Task goal =>
In the data below, which lines hold the word "trio"? Copy them.

Dataset items:

== Segment start ==

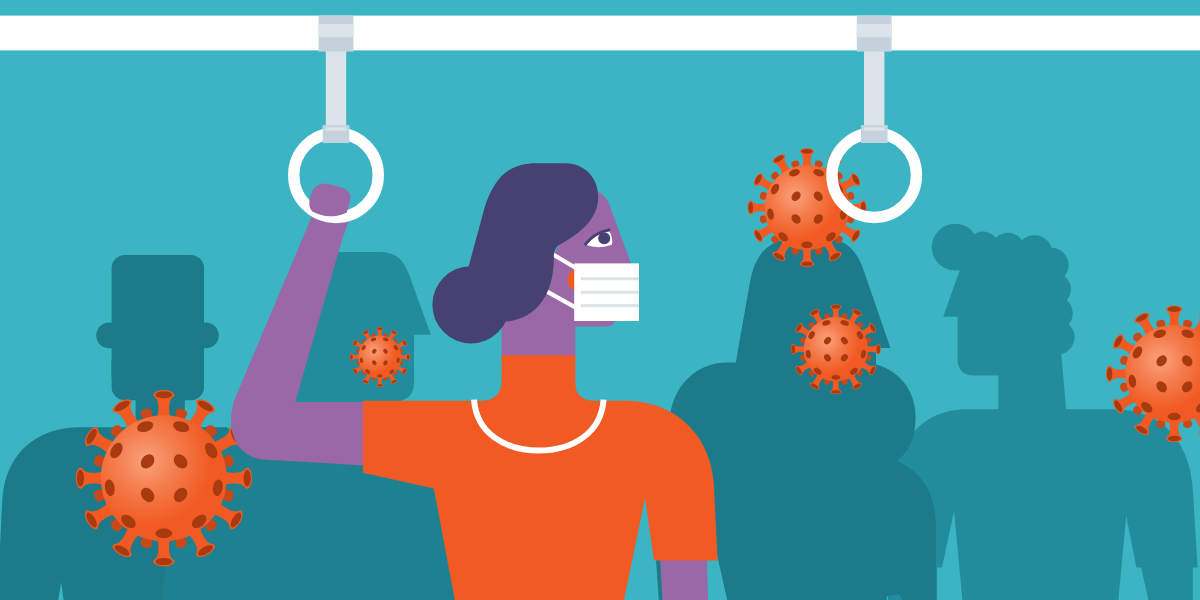
<!DOCTYPE html>
<html lang="en">
<head>
<meta charset="utf-8">
<title>Commuter in a face mask</title>
<style>
:root {
  --teal: #3bb5c3;
  --crowd-mid: #238c9c;
  --crowd-deep: #1e8191;
  --crowd-dark: #1c7a8a;
  --white: #ffffff;
  --strap: #dce4ea;
  --buckle: #c3d2dc;
  --orange: #f15a22;
  --rust: #a83a10;
  --rust-soft: #c8481a;
  --glow: #f9a27c;
  --skin: #9a67a7;
  --hair: #454173;
}
html, body { margin: 0; overflow: hidden; background: var(--teal); }
.illustration { display: block; width: 1200px; height: 600px; background: var(--teal); }
.mid { fill: var(--crowd-mid); }
.deep { fill: var(--crowd-deep); }
.dark { fill: var(--crowd-dark); }
.white { fill: var(--white); }
.strap { fill: var(--strap); }
.buckle { fill: var(--buckle); }
.orange { fill: var(--orange); }
.rust { fill: var(--rust); }
.rust-soft { fill: var(--rust-soft); }
.skin { fill: var(--skin); }
.hair { fill: var(--hair); }
.ring { fill: none; stroke: var(--white); stroke-width: 9.5; }
.necklace { fill: none; stroke: var(--white); stroke-width: 5; }
.mask-tie { fill: none; stroke: var(--white); stroke-width: 3.5; }
.mask-fold { fill: none; stroke: var(--strap); stroke-width: 2.6; }
.lash { fill: none; stroke: var(--hair); stroke-width: 2.4; stroke-linecap: round; }
.glow-start { stop-color: var(--glow); }
.glow-mid { stop-color: #f47a4a; }
.glow-end { stop-color: var(--orange); }
</style>
</head>
<body>
<svg class="illustration" viewBox="0 0 1000 500" role="img" aria-label="A masked woman holds a hanging strap among silhouetted passengers and floating virus particles">
  <defs>
    <radialGradient id="virus-glow" cx="0.36" cy="0.36" r="0.52">
      <stop class="glow-start" offset="0"/>
      <stop class="glow-mid" offset="0.5"/>
      <stop class="glow-end" offset="1"/>
    </radialGradient>
    <g id="spike">
      <path class="orange" d="M-6-48C-4-56-4-62-6-66L-9-69A9 4.5 0 0 1 9-69L6-66C4-62 4-56 6-48Z"/>
      <ellipse class="rust" cy="-69.5" rx="7" ry="3"/>
    </g>
    <g id="rear-spike">
      <path class="rust-soft" d="M-3-50L-5-56A5 4 0 1 1 5-56L3-50Z"/>
    </g>
    <g id="spike-trio">
      <use href="#rear-spike" transform="rotate(15)"/>
      <use href="#rear-spike" transform="rotate(45)"/>
      <use href="#rear-spike" transform="rotate(75)"/>
      <use href="#spike"/>
      <use href="#spike" transform="rotate(30)"/>
      <use href="#spike" transform="rotate(60)"/>
    </g>
    <g id="virus">
      <use href="#spike-trio"/>
      <use href="#spike-trio" transform="rotate(90)"/>
      <use href="#spike-trio" transform="rotate(180)"/>
      <use href="#spike-trio" transform="rotate(270)"/>
      <circle r="52.5" fill="url(#virus-glow)"/>
      <g class="rust">
        <ellipse rx="5" ry="6.5" transform="translate(-13.5-14) rotate(40)"/>
        <ellipse rx="5" ry="6.5" transform="translate(14-14) rotate(-40)"/>
        <ellipse rx="5" ry="6.5" transform="translate(-13.5 14) rotate(-40)"/>
        <ellipse rx="5" ry="6.5" transform="translate(14 14) rotate(40)"/>
        <ellipse rx="7" ry="4.2" transform="translate(-15.5-43) rotate(-18)"/>
        <ellipse rx="7" ry="4.2" transform="translate(14.5-43) rotate(18)"/>
        <ellipse rx="4.4" ry="7" transform="translate(-39.5-23) rotate(30)"/>
        <ellipse rx="4.4" ry="7" transform="translate(39.5-23) rotate(-30)"/>
        <ellipse rx="4" ry="7" transform="translate(-45 8) rotate(-10)"/>
        <ellipse rx="4" ry="7" transform="translate(45 8) rotate(10)"/>
        <ellipse rx="7" ry="4.4" transform="translate(-29.5 36) rotate(40)"/>
        <ellipse rx="7" ry="4.4" transform="translate(29.5 36) rotate(-40)"/>
        <ellipse rx="7" ry="4" cy="46"/>
      </g>
    </g>
    <g id="hand-strap">
      <circle class="ring" cy="146" r="35.2"/>
      <rect class="strap" x="-8.5" y="42" width="17" height="64"/>
      <rect class="strap" x="-11" y="104.500" width="22" height="14.500"/>
      <rect class="buckle" x="-11" y="104.500" width="22" height="3.500"/>
      <rect class="buckle" x="-11" y="108" width="22" height="11"/>
      <rect class="strap" x="-8.5" y="106" width="17" height="3"/>
      <rect class="buckle" x="-14.500" y="13" width="29" height="30"/>
      <rect class="strap" x="-14.500" y="20" width="29" height="11"/>
    </g>
  </defs>

  <rect class="handrail white" y="13" width="1000" height="29"/>

  <g id="passenger-right">
    <g class="mid">
      <circle cx="796" cy="206" r="19.500"/>
      <circle cx="819" cy="207" r="14"/>
      <circle cx="840" cy="208" r="14"/>
      <circle cx="862" cy="211" r="15"/>
      <circle cx="876" cy="221" r="14.500"/>
      <circle cx="879" cy="241" r="13.500"/>
      <circle cx="880" cy="261" r="14"/>
      <circle cx="881" cy="281" r="14.500"/>
      <path d="M803 216L786 264H798V299Q798 313 812 313H832V342H888.500L884 290V215L840 205Z"/>
      <path d="M740 395C756 358 775 341 806 341H928C970 341 992 370 994 408L998 473H994V500H957L951 473H947L938.500 430L932 500H802L795 426L785 473H781V500H740Z"/>
    </g>
  </g>

  <g id="passenger-center-right">
    <g class="dark">
      <path d="M613 303L625 235C630 207 645 198 668 198H684C704 198 714 208 720 226L742 290H730V308H613Z"/>
      <path d="M558 350C560 322 580 302 606 302H720C748 304 763 325 763 347C763 366 757 377 747 384C769 393 780 413 780 439V500H752L749 495L739 497V500H606L597 460L570 400Z"/>
      <path d="M546.500 464H556V500H549Z"/>
    </g>
  </g>

  <g id="passenger-behind-arm">
    <path class="mid" d="M272 210H316C331 210 337 218 341 229L359 279H345V319Q345 333 330 335H240Z"/>
    <path class="deep" d="M130 385Q150 360 190 357H330L370 400L380 500H130Z"/>
  </g>

  <g id="passenger-left">
    <g class="dark">
      <rect x="93" y="212.500" width="77" height="121" rx="11"/>
      <path d="M93 300V314Q95 333 113 333V357H154V333Q170 330 170 312V300Z"/>
      <circle cx="91" cy="279.500" r="10.800"/>
      <circle cx="171.500" cy="279.500" r="10.800"/>
      <path d="M0 500V455L2 415C5 378 30 356 67 356H190L150 420L138 472L135 500H53L51 485L48.500 500Z"/>
    </g>
  </g>

  <g id="floating-viruses">
    <use href="#virus" transform="translate(136.500 398.500)"/>
    <use href="#virus" transform="translate(316.500 297.500) scale(.34)"/>
    <use href="#virus" transform="translate(672.500 173) scale(.675)"/>
    <use href="#virus" transform="translate(696.500 291) scale(.51)"/>
    <use href="#virus" transform="translate(978.500 311.500) scale(.775)"/>
  </g>

  <g id="commuter">
    <path class="skin" d="M260 180L292 180L285 200L246 335H304V388L219 383C196 380 188 358 195 334Z"/>
    <path class="skin" d="M550 462H589L590 500H552Z"/>
    <path class="skin" d="M418 225H455L490 158C499 158 505 163 508 171L526 220L513 262V266Q512 272 505 272H479.500V298H418Z"/>
    <path class="orange" d="M302.500 334H402Q418 333 418 317V296H479.500V320Q480 333 494 334H524C568 336 593 367 595 405L598 467H545L537.500 415L520 500H379L361.500 407L302.500 394Z"/>
    <path class="necklace" d="M395 333C397 361 421 375.500 449 375.500S501 361 503 333"/>
    <ellipse class="orange" cx="479" cy="233" rx="6" ry="8.500"/>
    <path class="mask-tie" d="M459 211L481 224M454 242L481 257"/>
    <circle class="hair" cx="392.500" cy="254" r="32.200"/>
    <path class="hair" d="M390 224L403 176C411 148 424 136 447 136H471C488 136 498.500 149 498.500 164C498.500 184 481 196 466 204Q461.500 207 461.500 214C462 246 446 268 418 268H395Z"/>
    <g id="eye">
      <path class="white" d="M488 204C493 197 500 193 508 193Q511 199 510 204Q499 208 488 204Z"/>
      <circle class="hair" cx="503.500" cy="198.500" r="5"/>
      <path class="lash" d="M488 203.500C493 197 499 193 507.500 191.500"/>
    </g>
    <g id="face-mask">
      <rect class="white" x="478.500" y="219.500" width="54" height="48"/>
      <path class="mask-fold" d="M484 232.300H532.500M484 243.500H532.500M484 254.700H532.500"/>
    </g>
  </g>

  <g id="hand-straps">
    <use href="#hand-strap" x="280"/>
    <use href="#hand-strap" x="728.500"/>
  </g>
  <path id="gripping-fingers" class="skin" d="M259 163C261 155 266 152 274 153.500L284 156Q294 159 291.500 168L289 177Q274 184 260 176Q256 172 259 163Z"/>
</svg>
</body>
</html>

== Segment end ==

Result of this exercise =>
    <g id="spike-trio">
      <use href="#spike-trio"/>
      <use href="#spike-trio" transform="rotate(90)"/>
      <use href="#spike-trio" transform="rotate(180)"/>
      <use href="#spike-trio" transform="rotate(270)"/>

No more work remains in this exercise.